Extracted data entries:
========================================
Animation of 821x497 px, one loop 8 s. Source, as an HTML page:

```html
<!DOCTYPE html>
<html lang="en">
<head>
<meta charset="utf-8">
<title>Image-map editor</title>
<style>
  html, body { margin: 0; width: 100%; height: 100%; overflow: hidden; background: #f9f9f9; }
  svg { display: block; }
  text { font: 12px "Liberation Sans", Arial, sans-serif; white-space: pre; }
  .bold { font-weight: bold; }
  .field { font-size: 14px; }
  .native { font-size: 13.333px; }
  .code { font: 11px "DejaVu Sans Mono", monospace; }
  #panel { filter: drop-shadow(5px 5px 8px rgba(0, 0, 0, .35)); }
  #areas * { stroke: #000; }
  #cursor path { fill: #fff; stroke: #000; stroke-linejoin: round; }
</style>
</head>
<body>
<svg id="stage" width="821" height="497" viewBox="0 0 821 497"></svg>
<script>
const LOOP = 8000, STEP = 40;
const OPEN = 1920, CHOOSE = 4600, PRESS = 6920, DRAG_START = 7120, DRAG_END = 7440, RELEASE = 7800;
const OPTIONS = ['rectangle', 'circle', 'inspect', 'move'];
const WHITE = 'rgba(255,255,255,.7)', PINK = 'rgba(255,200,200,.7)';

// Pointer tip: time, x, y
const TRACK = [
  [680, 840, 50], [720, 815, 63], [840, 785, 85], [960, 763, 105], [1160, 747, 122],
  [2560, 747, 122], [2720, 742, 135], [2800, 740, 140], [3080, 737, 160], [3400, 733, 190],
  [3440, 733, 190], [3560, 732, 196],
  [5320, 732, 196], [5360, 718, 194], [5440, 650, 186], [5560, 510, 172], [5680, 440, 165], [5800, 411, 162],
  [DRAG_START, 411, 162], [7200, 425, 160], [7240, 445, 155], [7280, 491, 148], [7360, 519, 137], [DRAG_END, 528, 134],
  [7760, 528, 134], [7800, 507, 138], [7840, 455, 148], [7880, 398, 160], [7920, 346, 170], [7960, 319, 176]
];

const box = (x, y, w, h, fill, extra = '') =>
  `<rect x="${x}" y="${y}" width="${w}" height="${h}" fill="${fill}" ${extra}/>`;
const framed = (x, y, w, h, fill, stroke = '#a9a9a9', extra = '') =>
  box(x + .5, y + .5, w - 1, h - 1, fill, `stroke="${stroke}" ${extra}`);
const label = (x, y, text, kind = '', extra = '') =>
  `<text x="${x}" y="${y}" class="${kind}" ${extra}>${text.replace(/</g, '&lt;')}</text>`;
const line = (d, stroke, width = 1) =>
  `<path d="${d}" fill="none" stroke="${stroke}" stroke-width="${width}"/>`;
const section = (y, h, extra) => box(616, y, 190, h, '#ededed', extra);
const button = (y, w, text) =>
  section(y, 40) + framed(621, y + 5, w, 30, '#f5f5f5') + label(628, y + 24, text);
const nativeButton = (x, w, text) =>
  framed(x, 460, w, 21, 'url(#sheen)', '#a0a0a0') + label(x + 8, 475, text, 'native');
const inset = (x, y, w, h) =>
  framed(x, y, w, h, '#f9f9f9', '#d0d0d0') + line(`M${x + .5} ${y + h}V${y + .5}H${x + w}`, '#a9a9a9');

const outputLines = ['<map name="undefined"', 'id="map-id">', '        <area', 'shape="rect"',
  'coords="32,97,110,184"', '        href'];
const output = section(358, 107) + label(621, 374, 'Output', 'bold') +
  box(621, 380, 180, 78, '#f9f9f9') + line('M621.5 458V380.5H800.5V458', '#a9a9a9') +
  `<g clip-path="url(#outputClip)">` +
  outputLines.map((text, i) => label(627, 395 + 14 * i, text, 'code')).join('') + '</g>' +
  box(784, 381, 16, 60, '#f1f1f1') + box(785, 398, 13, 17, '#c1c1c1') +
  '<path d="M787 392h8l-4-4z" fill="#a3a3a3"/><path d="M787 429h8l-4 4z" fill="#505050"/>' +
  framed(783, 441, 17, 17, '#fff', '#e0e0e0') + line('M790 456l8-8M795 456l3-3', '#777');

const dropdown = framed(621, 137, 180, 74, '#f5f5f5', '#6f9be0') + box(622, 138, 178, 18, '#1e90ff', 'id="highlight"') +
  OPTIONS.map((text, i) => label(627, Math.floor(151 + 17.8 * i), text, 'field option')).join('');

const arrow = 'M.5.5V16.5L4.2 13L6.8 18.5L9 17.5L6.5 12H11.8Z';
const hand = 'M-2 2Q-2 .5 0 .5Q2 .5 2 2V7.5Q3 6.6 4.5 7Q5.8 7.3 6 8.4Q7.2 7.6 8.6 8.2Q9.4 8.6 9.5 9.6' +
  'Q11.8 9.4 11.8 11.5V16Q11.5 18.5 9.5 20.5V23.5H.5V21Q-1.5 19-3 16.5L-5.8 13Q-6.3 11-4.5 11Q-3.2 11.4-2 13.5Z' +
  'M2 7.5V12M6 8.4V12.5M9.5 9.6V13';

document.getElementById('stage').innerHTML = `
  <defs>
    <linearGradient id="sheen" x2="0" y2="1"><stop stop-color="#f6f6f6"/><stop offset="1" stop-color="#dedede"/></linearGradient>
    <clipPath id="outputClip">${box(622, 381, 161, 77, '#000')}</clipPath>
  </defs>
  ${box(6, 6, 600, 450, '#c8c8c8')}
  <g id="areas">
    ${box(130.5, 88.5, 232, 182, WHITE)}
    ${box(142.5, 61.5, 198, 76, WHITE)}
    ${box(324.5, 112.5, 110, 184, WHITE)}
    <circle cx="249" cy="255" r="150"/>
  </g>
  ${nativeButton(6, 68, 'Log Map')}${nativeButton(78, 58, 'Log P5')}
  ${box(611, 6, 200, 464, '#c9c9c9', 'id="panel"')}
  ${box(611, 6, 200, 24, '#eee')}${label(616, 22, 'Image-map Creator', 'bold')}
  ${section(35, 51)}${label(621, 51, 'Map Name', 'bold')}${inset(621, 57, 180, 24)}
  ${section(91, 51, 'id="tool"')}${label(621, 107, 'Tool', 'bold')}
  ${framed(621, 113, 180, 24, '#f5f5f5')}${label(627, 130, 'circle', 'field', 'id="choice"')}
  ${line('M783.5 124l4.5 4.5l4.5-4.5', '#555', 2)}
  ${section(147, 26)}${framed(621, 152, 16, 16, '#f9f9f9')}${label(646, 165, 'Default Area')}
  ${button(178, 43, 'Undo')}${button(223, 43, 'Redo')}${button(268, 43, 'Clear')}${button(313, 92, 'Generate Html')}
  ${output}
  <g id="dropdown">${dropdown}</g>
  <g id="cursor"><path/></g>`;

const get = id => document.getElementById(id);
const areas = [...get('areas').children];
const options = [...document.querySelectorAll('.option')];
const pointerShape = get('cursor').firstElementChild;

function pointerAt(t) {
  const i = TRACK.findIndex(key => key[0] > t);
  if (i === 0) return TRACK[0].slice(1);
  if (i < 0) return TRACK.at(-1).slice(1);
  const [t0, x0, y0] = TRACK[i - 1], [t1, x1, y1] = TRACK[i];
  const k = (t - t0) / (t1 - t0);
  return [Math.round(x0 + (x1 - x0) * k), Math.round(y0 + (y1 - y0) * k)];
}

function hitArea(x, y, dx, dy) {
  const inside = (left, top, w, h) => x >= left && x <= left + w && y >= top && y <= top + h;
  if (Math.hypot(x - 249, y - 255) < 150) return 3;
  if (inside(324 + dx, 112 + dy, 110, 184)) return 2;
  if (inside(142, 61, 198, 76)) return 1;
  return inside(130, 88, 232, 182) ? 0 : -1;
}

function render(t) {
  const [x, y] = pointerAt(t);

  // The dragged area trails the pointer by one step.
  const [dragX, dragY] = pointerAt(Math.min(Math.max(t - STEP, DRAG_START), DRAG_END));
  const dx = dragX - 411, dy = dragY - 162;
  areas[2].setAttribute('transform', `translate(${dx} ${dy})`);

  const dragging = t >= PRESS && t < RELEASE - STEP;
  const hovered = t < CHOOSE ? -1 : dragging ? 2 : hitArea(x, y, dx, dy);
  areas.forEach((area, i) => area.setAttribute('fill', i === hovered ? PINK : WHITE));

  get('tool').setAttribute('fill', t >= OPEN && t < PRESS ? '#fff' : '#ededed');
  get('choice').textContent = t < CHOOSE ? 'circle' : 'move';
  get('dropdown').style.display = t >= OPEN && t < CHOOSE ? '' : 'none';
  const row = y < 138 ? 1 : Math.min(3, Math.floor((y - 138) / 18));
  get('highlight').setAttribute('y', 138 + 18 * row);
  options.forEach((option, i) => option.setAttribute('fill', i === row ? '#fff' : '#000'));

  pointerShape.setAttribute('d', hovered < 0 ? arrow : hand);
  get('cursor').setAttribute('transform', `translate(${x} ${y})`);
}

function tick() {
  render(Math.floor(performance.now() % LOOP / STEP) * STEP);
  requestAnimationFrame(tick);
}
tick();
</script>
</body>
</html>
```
========================================
- [Exercise instructions]
Your task is to find every line above containing the word "cursor" and copy it.

- [Expected answer]
  #cursor path { fill: #fff; stroke: #000; stroke-linejoin: round; }
  <g id="cursor"><path/></g>`;
const pointerShape = get('cursor').firstElementChild;
  get('cursor').setAttribute('transform', `translate(${x} ${y})`);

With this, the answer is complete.